On August 23, 2011, the Court of Appeals of the Federal Circuit (CAFC) affirmed a lower court summary judgment ruling rejected claims 2 and 3 in US Patent No. 6,029,154 (‘154) as ineligible because they failed to teach a patentable invention, and instead described mere “mental processes.”
The ‘154 patent, held by Cybersource, teaches “a method and system that works to prevent fraud in credit card transactions, by verifying that the customer who is purchasing the goods is actually the owner of the credit card.” col.1 ll.28–30. The system in ‘154 reviews internet addresses and information related to the card holder and compares it to other transactions associated with the card. The question is whether the gathering of such information and comparing it to known information is sufficient to constitute an invention under § 101, which sets the standard for patent eligibility.[i]

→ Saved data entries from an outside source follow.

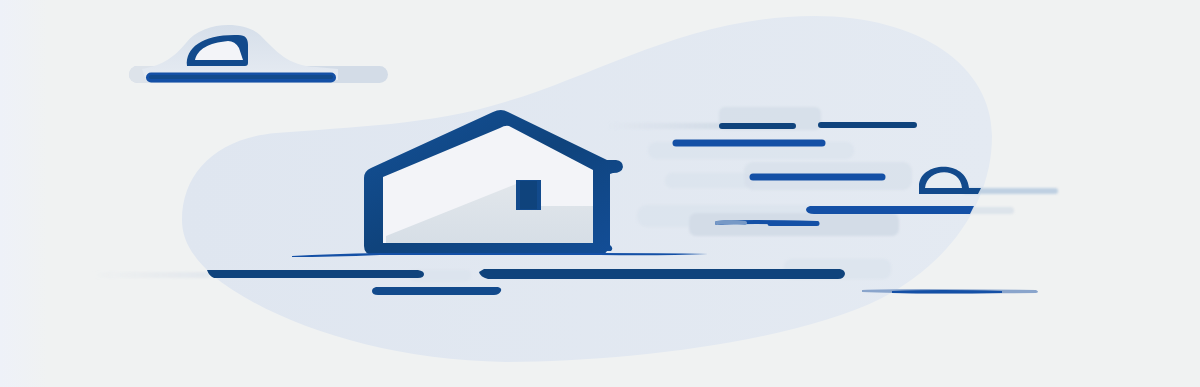
<!DOCTYPE html>
<html lang="en">
<head>
<meta charset="utf-8">
<title>House illustration</title>
<style>
:root {
  --paper: #f0f2f2;
  --paper-edge: #eef1f8;
  --blob-left: #dfe6f0;
  --blob-right: #e4eaf2;
  --ink: #124a8c;
  --ink-deep: #0f437c;
  --ink-bright: #1450a6;
  --haze: #d3dce7;
  --haze-light: #dbe3ed;
  --wall: #f3f4f8;
  --shade: #d6dee6;
}
html, body { margin: 0; height: 100%; overflow: hidden; background: var(--paper); }
.scene { display: block; width: 1200px; height: 387px; }
.haze rect { fill: var(--haze); }
.haze .light { fill: var(--haze-light); opacity: .7; }
.strokes { fill: none; stroke: var(--ink); stroke-linecap: round; }
.strokes .bright { stroke: var(--ink-bright); }
.strokes .deep { stroke: var(--ink-deep); }
</style>
</head>
<body>
<svg class="scene" viewBox="0 0 1200 387" role="img" aria-label="Line drawing of a house with clouds and horizontal lines">
  <defs>
    <linearGradient id="paper-tone">
      <stop offset="0" stop-color="var(--paper-edge)"/>
      <stop offset=".04" stop-color="var(--paper)"/>
    </linearGradient>
    <linearGradient id="blob-tone">
      <stop offset="0" stop-color="var(--blob-left)"/>
      <stop offset="1" stop-color="var(--blob-right)"/>
    </linearGradient>
    <linearGradient id="fade-left">
      <stop offset="0" stop-color="var(--haze)" stop-opacity="0"/>
      <stop offset="1" stop-color="var(--haze)"/>
    </linearGradient>
    <linearGradient id="cloud-tone" x2="0" y2="1">
      <stop offset="0" stop-color="#d6dfea"/>
      <stop offset="1" stop-color="#e6ebf2"/>
    </linearGradient>
    <linearGradient id="frame-tone" x2="1" y2="1">
      <stop offset="0" stop-color="#14529a"/>
      <stop offset=".5" stop-color="var(--ink-deep)"/>
      <stop offset="1" stop-color="#134e98"/>
    </linearGradient>
    <linearGradient id="shade-tone" x2="0" y2="1">
      <stop offset="0" stop-color="#e1e6eb"/>
      <stop offset="1" stop-color="var(--shade)"/>
    </linearGradient>
    <filter id="soft" x="-10%" y="-40%" width="120%" height="180%"><feGaussianBlur stdDeviation="1"/></filter>
  </defs>

  <rect class="paper" width="1200" height="387" fill="url(#paper-tone)"/>

  <path class="blob" fill="url(#blob-tone)" d="M182 220C182 172 218 138 276 133C350 127 432 125 505 102C600 74 690 16 814 16C920 16 992 66 992 136C992 200 952 262 880 299C790 343 620 362 505 362C380 360 270 322 212 275C192 256 182 240 182 220Z"/>

  <g class="cloud-left">
    <rect x="129" y="66" width="259" height="17" rx="8.5" fill="var(--haze)"/>
    <rect x="129" y="66" width="30" height="17" rx="8.5" fill="#dde3ea"/>
    <path fill="url(#cloud-tone)" d="M142 69C164 65 174 57 186 43C202 21 244 20 260 35C276 51 288 66 316 67L338 69V80H146Z"/>
    <path d="M190 63C189 46 211 36 244 38V63Z" fill="var(--wall)"/>
    <path fill="var(--ink)" fill-rule="evenodd" d="M187 66C185 47 204 34 238 35C246 35 248 39 248 45V63Q248 66 245 66ZM195 60H243L239 48Q235 41 228 41C208 43 198 49 195 60Z"/>
    <rect x="146" y="72.500" width="190" height="10" rx="5" fill="var(--ink-bright)"/>
    <rect x="149" y="75" width="184" height="4" rx="2" fill="var(--ink)"/>
  </g>

  <g class="haze" filter="url(#soft)">
    <rect x="719" y="107" width="102" height="23" rx="6" opacity=".75"/>
    <rect class="light" x="648" y="142" width="206" height="17" rx="8"/>
    <rect class="light" x="665" y="173" width="90" height="15" rx="7"/>
    <rect x="744" y="162" width="168" height="28" rx="9" opacity=".55"/>
    <rect class="light" x="637" y="205" width="180" height="22" rx="10"/>
    <rect x="689" y="213" width="210" height="23" rx="7"/>
    <rect class="light" x="784" y="259" width="107" height="20" rx="8"/>
    <rect class="light" x="410" y="270" width="61" height="11" rx="5"/>
    <rect x="606" y="123" width="116" height="6" rx="3" style="fill:url(#fade-left)"/>
    <rect x="90" y="272" width="120" height="6" rx="3" opacity=".45" style="fill:url(#fade-left)"/>
    <rect x="965" y="207" width="49" height="7" rx="3.500" opacity=".65"/>
    <rect x="963" y="188" width="95" height="6" rx="3" style="fill:#bfd0e2"/>
  </g>

  <g class="house">
    <path class="wall" fill="var(--wall)" d="M374 172L501 119L601 166V247H374Z"/>
    <path class="shadow" fill="url(#shade-tone)" d="M386 236L516 184V206H596V245H386Z"/>
    <path class="frame" fill="url(#frame-tone)" fill-rule="evenodd" d="M364 178Q364 171 371 168L493 112Q501 108 508 112L607 160H616Q623 161 623 167Q622 173 613 173L610 174V245Q614 248 611 251H607Q605 255 598 255H374Q364 255 364 246ZM383 177V243H593V170L509 126Q505 125 500 128Z"/>
    <rect class="window" x="516" y="180" width="25" height="30" fill="var(--ink)"/>
    <rect x="520" y="181" width="17" height="28" fill="var(--ink-deep)"/>
  </g>

  <g class="ground">
    <path fill="var(--ink-bright)" d="M292 256Q330 254 380 253H600Q660 253 708 254Q660 256 600 255H380Q330 257 292 257Z"/>
    <path fill="var(--ink-deep)" d="M207 270H418Q424 271 424 274Q424 278 418 278H214Q209 276 207 270Z"/>
    <path fill="var(--ink-deep)" d="M484 269H840Q845 270 845 274Q844 279 838 279H488Q480 277 479 272Z"/>
    <path fill="var(--ink)" d="M376 287H498Q502 288 501 291Q499 295 494 295H378Q372 295 372 291Q372 288 376 287Z"/>
    <path fill="#8aa5cc" d="M862 290Q900 288 1036 290Q1040 292 1036 293Q900 294 862 292Z"/>
    <path fill="var(--ink-bright)" d="M892 291Q940 289 1002 291V293Q940 294 892 293Z"/>
  </g>

  <g class="strokes">
    <path class="deep" d="M722 126H793M821 125H914" stroke-width="6"/>
    <path class="bright" d="M676 143H822" stroke-width="7"/>
    <path class="bright" d="M753 177H882" stroke-width="7"/>
    <path class="bright" d="M717 223Q745 221 817 223" stroke-width="4"/>
    <path d="M717 223Q730 221 745 223" stroke="#7799c6" stroke-width="4"/>
    <path class="bright" d="M770 223.500H817" stroke-width="5"/>
  </g>
  <path class="long-dash" fill="var(--ink-bright)" d="M810 206H974L970 214H814Q807 214 806 210Q806 207 810 206Z"/>

  <g class="cloud-right">
    <path fill="#e6edf2" d="M922 191V184C922 164 966 164 966 191Z"/>
    <path fill="var(--ink)" fill-rule="evenodd" d="M919 194V186C919 162 966 158 969 188H981L978 194ZM925 188H962C960 166 927 168 925 188Z"/>
  </g>
</svg>
</body>
</html>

In CyberSource Corporation v. Retail Decisions, Inc., No. 2009-1358 (Fed. Cir. August 16, 2011, Cybersource argued that the process described by claim 3 was patentable as a process, and that the details offered in claim 2 constituted a “machine” or a process, by either standard was also patentable. The CAFC rejected Cybersource’s arguments, holding that the ‘154 claim 3 failed to meet the machine or transformation test, as the method did not have to be performed by a machine, but could be performed by the mind. Surprisingly, the CAFC also held that ‘154 claim 2 was not patent-eligible subject matter under 35 USC § 101 as it reiterated claim 3, and described non-patentable program instructions used by a machine. Further, the CAFC re-emphasized that processes that perform no more than the human mind, or teach abstract ideas are not patentable. The result of the CAFC decision is a narrower field of patentable processes and machines.
[i]The standard for patent-eligible subject matter under 35 USC § 101 allows patenting of any “useful process, machine, manufacture, or composition of matter, or any new and useful improvement thereof…”